Instructions to follow =
Copy the result of filtering the entries below for lines that include the string "saucer".

Input material =

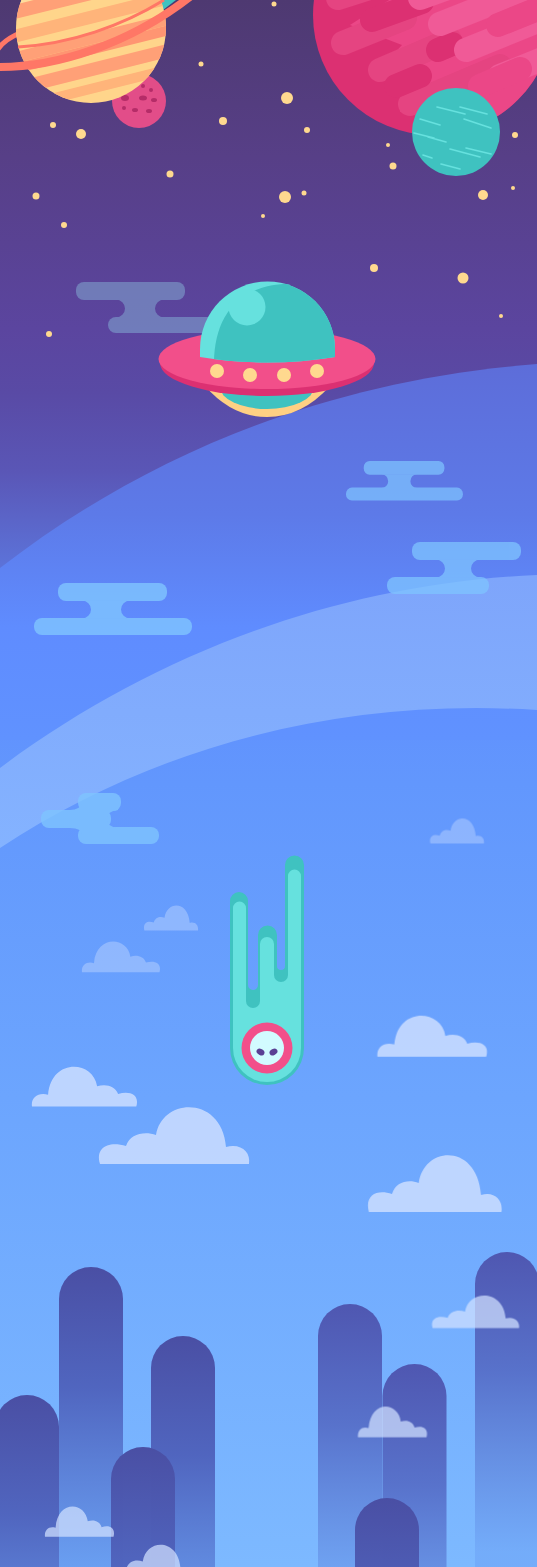
<!DOCTYPE html>
<html lang="en">
<head>
<meta charset="utf-8">
<title>From space to city</title>
<style>
:root {
  --star: #ffd98f;
  --pink: #f24f8a;
  --pink-deep: #dc3072;
  --pink-light: #f05a97;
  --teal: #3fc2c0;
  --teal-light: #66e1de;
  --mist: #7fc4ff;
  --cloud: #d3e2ff;
  --violet: #5a3f94;
}
html, body { margin: 0; height: 100%; overflow: hidden; }
svg { display: block; width: 537px; height: 1567px; }
.stars { fill: var(--star); }
.pink { fill: var(--pink); }
.pink-deep { fill: var(--pink-deep); }
.teal { fill: var(--teal); }
.teal-light { fill: var(--teal-light); }
.mist { fill: var(--mist); }
.clouds { fill: var(--cloud); }
.ring { fill: none; stroke: #ff7766; }
.streaks { stroke: var(--teal-light); stroke-width: 1.6; stroke-linecap: round; }
.bands { fill: none; stroke-width: 24; stroke-linecap: round; }
</style>
</head>
<body>
<svg viewBox="0 0 537 1567" role="img" aria-label="A flying saucer in space above a falling alien capsule and a city in the clouds">
  <defs>
    <linearGradient id="sky" x2="0" y2="1">
      <stop offset="0" stop-color="#4e3971"/>
      <stop offset=".1" stop-color="#573f87"/>
      <stop offset=".21" stop-color="#5b459f"/>
      <stop offset=".25" stop-color="#594aa5"/>
      <stop offset=".3" stop-color="#5a56b6"/>
      <stop offset=".36" stop-color="#5c72d8"/>
      <stop offset=".41" stop-color="#5f8cff"/>
      <stop offset=".5" stop-color="#6297fd"/>
      <stop offset=".7" stop-color="#6ca5fe"/>
      <stop offset="1" stop-color="#7db9ff"/>
    </linearGradient>
    <linearGradient id="atmosphere" gradientUnits="userSpaceOnUse" x1="0" y1="364" x2="0" y2="740">
      <stop offset="0" stop-color="#5d6dd9"/>
      <stop offset=".4" stop-color="#5d7ae8"/>
      <stop offset=".7" stop-color="#5f8cff"/>
      <stop offset="1" stop-color="#6092ff"/>
    </linearGradient>
    <linearGradient id="haze" gradientUnits="userSpaceOnUse" x1="0" y1="575" x2="0" y2="850">
      <stop offset="0" stop-color="#7ea5fb"/>
      <stop offset="1" stop-color="#84b3ff"/>
    </linearGradient>
    <linearGradient id="tower" gradientUnits="userSpaceOnUse" x1="0" y1="0" x2="0" y2="300">
      <stop offset="0" stop-color="#4a4fa4"/>
      <stop offset=".4" stop-color="#4f63bd" stop-opacity=".97"/>
      <stop offset="1" stop-color="#669aef" stop-opacity=".85"/>
    </linearGradient>
    <linearGradient id="tower-light" gradientUnits="userSpaceOnUse" x1="0" y1="0" x2="0" y2="300">
      <stop offset="0" stop-color="#4f57b1"/>
      <stop offset=".4" stop-color="#5872cb"/>
      <stop offset="1" stop-color="#72aaf9" stop-opacity=".85"/>
    </linearGradient>
    <clipPath id="giant-clip"><circle cx="433" cy="15" r="120"/></clipPath>
    <clipPath id="saturn-clip"><circle cx="91" cy="28" r="75"/></clipPath>
    <clipPath id="dome-clip"><path d="M200 349a67 67 0 0 1 135 0V357Q267 368 200 357Z"/></clipPath>
    <clipPath id="bowl-clip"><path d="M205 386H330Q302 417 267 417Q232 417 205 386Z"/></clipPath>
    <path id="cloud" d="M1 58C-4 41 10 35 27 40C31 28 45 25 57 29C63 -9 123 -11 127 41C142 37 152 46 150 58Z"/>
    <g id="wisp">
      <rect x="24" width="109" height="18" rx="8"/>
      <rect y="35" width="158" height="17" rx="8"/>
      <path d="M48 17.5a9 9 0 0 1 0 18H96a9 9 0 0 1 0-18Z"/>
    </g>
    <path id="tower-shape" d="M0 330V32a32 32 0 0 1 64 0V330Z"/>
  </defs>

  <rect width="537" height="1567" fill="url(#sky)"/>

  <g id="atmosphere-layers">
    <path fill="url(#atmosphere)" d="M0 568C150 452 330 380 537 364V740H0Z"/>
    <path fill="url(#haze)" d="M0 768C150 656 335 584 537 575V710C335 697 150 749 0 848Z"/>
  </g>

  <g class="stars">
    <circle cx="274" cy="4" r="2.5"/><circle cx="201" cy="64" r="2.5"/>
    <circle cx="287" cy="98" r="6"/><circle cx="223" cy="121" r="4"/>
    <circle cx="307" cy="130" r="3"/><circle cx="53" cy="125" r="3"/>
    <circle cx="81" cy="134" r="5"/><circle cx="170" cy="174" r="3.5"/>
    <circle cx="36" cy="196" r="3.5"/><circle cx="64" cy="225" r="3"/>
    <circle cx="285" cy="197" r="6"/><circle cx="304" cy="193" r="2.5"/>
    <circle cx="263" cy="216" r="2"/><circle cx="388" cy="145" r="2"/>
    <circle cx="393" cy="166" r="3.5"/><circle cx="515" cy="135" r="3"/>
    <circle cx="483" cy="195" r="5"/><circle cx="513" cy="188" r="2"/>
    <circle cx="374" cy="268" r="4"/><circle cx="463" cy="278" r="5.5"/>
    <circle cx="501" cy="316" r="2"/><circle cx="49" cy="334" r="3"/>
  </g>

  <g id="pink-moon">
    <circle class="pink" cx="139" cy="101" r="27" fill-opacity=".9"/>
    <g fill="#b52c68">
      <ellipse cx="125" cy="98" rx="4" ry="3"/><ellipse cx="143" cy="98" rx="4" ry="2.5"/>
      <ellipse cx="154" cy="100" rx="3" ry="2"/><ellipse cx="135" cy="110" rx="3" ry="2"/>
      <ellipse cx="149" cy="111" rx="3" ry="2"/><circle cx="124" cy="108" r="2"/>
      <circle cx="143" cy="86" r="2"/><circle cx="151" cy="90" r="2"/>
    </g>
  </g>

  <g id="ringed-planet">
    <path class="teal" d="M160 0H176L163 10Z"/>
    <path class="ring" stroke-width="5" d="M-4 52Q3 40 20 33"/>
    <circle cx="91" cy="28" r="75" fill="#ffd58b"/>
    <g clip-path="url(#saturn-clip)">
      <g transform="rotate(-14 91 28)">
        <rect x="5" y="-50" width="180" height="28" fill="#ffa877"/>
        <rect x="5" y="-22" width="180" height="9" fill="#ffdc9c"/>
        <rect x="5" y="-13" width="180" height="14" fill="#ffa077"/>
        <rect x="5" y="11" width="180" height="13" fill="#ffb47a"/>
        <rect x="5" y="33" width="180" height="11" fill="#ffa077"/>
        <rect x="5" y="44" width="180" height="10" fill="#ff9572"/>
        <rect x="5" y="62" width="180" height="13" fill="#ffa077"/>
        <rect x="5" y="82" width="180" height="10" fill="#ffb47a"/>
      </g>
    </g>
    <path class="ring" stroke-width="8" d="M-4 67C55 68 130 44 191 -4"/>
    <path class="ring" stroke-width="3" d="M18 47C70 44 122 26 164 0"/>
  </g>

  <g id="giant-planet">
    <circle class="pink-deep" cx="433" cy="15" r="120"/>
    <g clip-path="url(#giant-clip)">
      <path fill="#eb4787" d="M405 -10L560 -60V140H475L455 105L400 112L418 80L377 72L402 45L350 25Z"/>
      <g class="bands" stroke="#e54481">
        <path d="M343 43L405 18M380 70L450 40M410 104L500 66M338 -2L420 -28"/>
      </g>
      <g class="bands" stroke="#dc3072">
        <path d="M372 20L422 2M438 50L452 44M396 86L420 76"/>
      </g>
      <g class="bands" stroke="#f05a97">
        <path d="M440 24L550 -20M466 50L560 12M500 76L560 52M420 -2L470 -20"/>
      </g>
      <g class="bands" stroke="#eb4787" stroke-width="18">
        <path d="M498 25L540 8M480 86L520 69"/>
      </g>
    </g>
  </g>

  <g id="teal-planet">
    <circle class="teal" cx="456" cy="132" r="44"/>
    <path class="streaks" d="M437 107L465 114M460 107L487 114M464 119L491 128M420 119L440 125M414 133L434 138M428 137L446 142M450 149L480 157M466 148L491 154M423 155L432 158M441 164L460 169"/>
  </g>

  <g id="wisps" class="mist">
    <g opacity=".4" fill="#91cfe6">
      <rect x="76" y="282" width="109" height="18" rx="8"/>
      <path d="M116 299.5a9 9 0 0 1 0 18V318H164V317.5a9 9 0 0 1 0-18Z"/>
      <path d="M116 317H208V333H116a8 8 0 0 1 0-16Z"/>
    </g>
    <use href="#wisp" transform="translate(346 461) scale(.74 .76)" opacity=".72"/>
    <use href="#wisp" transform="translate(34 583)" opacity=".82"/>
    <g opacity=".75">
      <rect x="412" y="542" width="109" height="18" rx="8"/>
      <rect x="387" y="577" width="102" height="17" rx="8"/>
      <path d="M436 559.5a9 9 0 0 1 0 18H480a9 9 0 0 1 0-18Z"/>
    </g>
    <g opacity=".8">
      <rect x="78" y="793" width="43" height="18" rx="8"/>
      <rect x="41" y="810" width="70" height="18" rx="8"/>
      <rect x="78" y="827" width="81" height="17" rx="8"/>
      <path d="M70 810Q80 810 82 803H118V810Q107 811 107 819Q107 827 118 828V835H82Q82 828 70 828Z"/>
    </g>
  </g>

  <g id="saucer">
    <g clip-path="url(#bowl-clip)">
      <rect x="200" y="380" width="135" height="40" fill="#ffd083"/>
      <ellipse class="teal" cx="267" cy="387" rx="47" ry="22"/>
    </g>
    <ellipse class="pink-deep" cx="267" cy="363" rx="107" ry="33"/>
    <ellipse class="pink" cx="267" cy="359" rx="108.5" ry="30"/>
    <g clip-path="url(#dome-clip)">
      <rect class="teal-light" x="198" y="280" width="139" height="86"/>
      <path class="teal" d="M214 370C212 315 240 280 300 284L340 300V370Z"/>
      <circle class="teal-light" cx="247" cy="307" r="18.5"/>
    </g>
    <g class="stars">
      <circle cx="217" cy="371" r="7"/><circle cx="250" cy="375" r="7"/>
      <circle cx="284" cy="375" r="7"/><circle cx="317" cy="371" r="7"/>
    </g>
  </g>

  <g id="falling-capsule">
    <path class="teal" d="M230 901a9 9 0 0 1 18 0V985a5 5 0 0 0 10 0V935a9.5 9.5 0 0 1 19 0V966a4 4 0 0 0 8 0V865a9.5 9.5 0 0 1 19 0V1048a37 37 0 0 1-74 0Z"/>
    <path class="teal-light" d="M233 908a6.5 6.5 0 0 1 13 0V1001a7 7 0 0 0 14 0V944a7 7 0 0 1 14 0V975a7 7 0 0 0 14 0V876a6.5 6.5 0 0 1 13 0V1048a34 34 0 0 1-68 0Z"/>
    <circle class="pink" cx="267" cy="1048" r="25.5"/>
    <circle cx="267" cy="1048" r="17" fill="#d2fbff"/>
    <g fill="var(--violet)">
      <ellipse cx="260.500" cy="1052" rx="4.200" ry="3" transform="rotate(28 260.500 1052)"/>
      <ellipse cx="273.500" cy="1052" rx="4.200" ry="3" transform="rotate(-28 273.500 1052)"/>
    </g>
  </g>

  <g id="city">
    <use href="#tower-shape" x="59" y="1267" fill="url(#tower)"/>
    <use href="#tower-shape" x="151" y="1336" fill="url(#tower)"/>
    <use href="#tower-shape" x="-5" y="1395" fill="url(#tower)"/>
    <use href="#tower-shape" x="111" y="1447" fill="url(#tower)"/>
    <use href="#tower-shape" x="318" y="1304" fill="url(#tower-light)"/>
    <use href="#tower-shape" x="475" y="1252" fill="url(#tower-light)"/>
    <use href="#tower-shape" x="382.500" y="1364" fill="url(#tower-light)"/>
    <use href="#tower-shape" x="355" y="1498" fill="url(#tower)"/>
  </g>

  <g id="clouds" class="clouds">
    <g opacity=".38">
      <use href="#cloud" transform="translate(430 818) scale(.36 .44)"/>
      <use href="#cloud" transform="translate(144 905) scale(.36 .44)"/>
      <use href="#cloud" transform="translate(160 941) scale(-.52 .54)"/>
    </g>
    <g opacity=".8">
      <use href="#cloud" transform="translate(487 1015) scale(-.73 .72)"/>
      <use href="#cloud" transform="translate(137 1066) scale(-.7 .7)"/>
      <use href="#cloud" transform="translate(99 1106)"/>
      <use href="#cloud" transform="translate(368 1154) scale(.89 1)"/>
    </g>
    <g opacity=".72">
      <use href="#cloud" transform="translate(432 1295) scale(.58 .57)"/>
      <use href="#cloud" transform="translate(427 1406) scale(-.46 .54)"/>
      <use href="#cloud" transform="translate(114 1506) scale(-.46 .53)"/>
      <use href="#cloud" transform="translate(112 1544) scale(.54 .6)"/>
    </g>
  </g>
</svg>
</body>
</html>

Answer for this exercise =
<svg viewBox="0 0 537 1567" role="img" aria-label="A flying saucer in space above a falling alien capsule and a city in the clouds">
  <g id="saucer">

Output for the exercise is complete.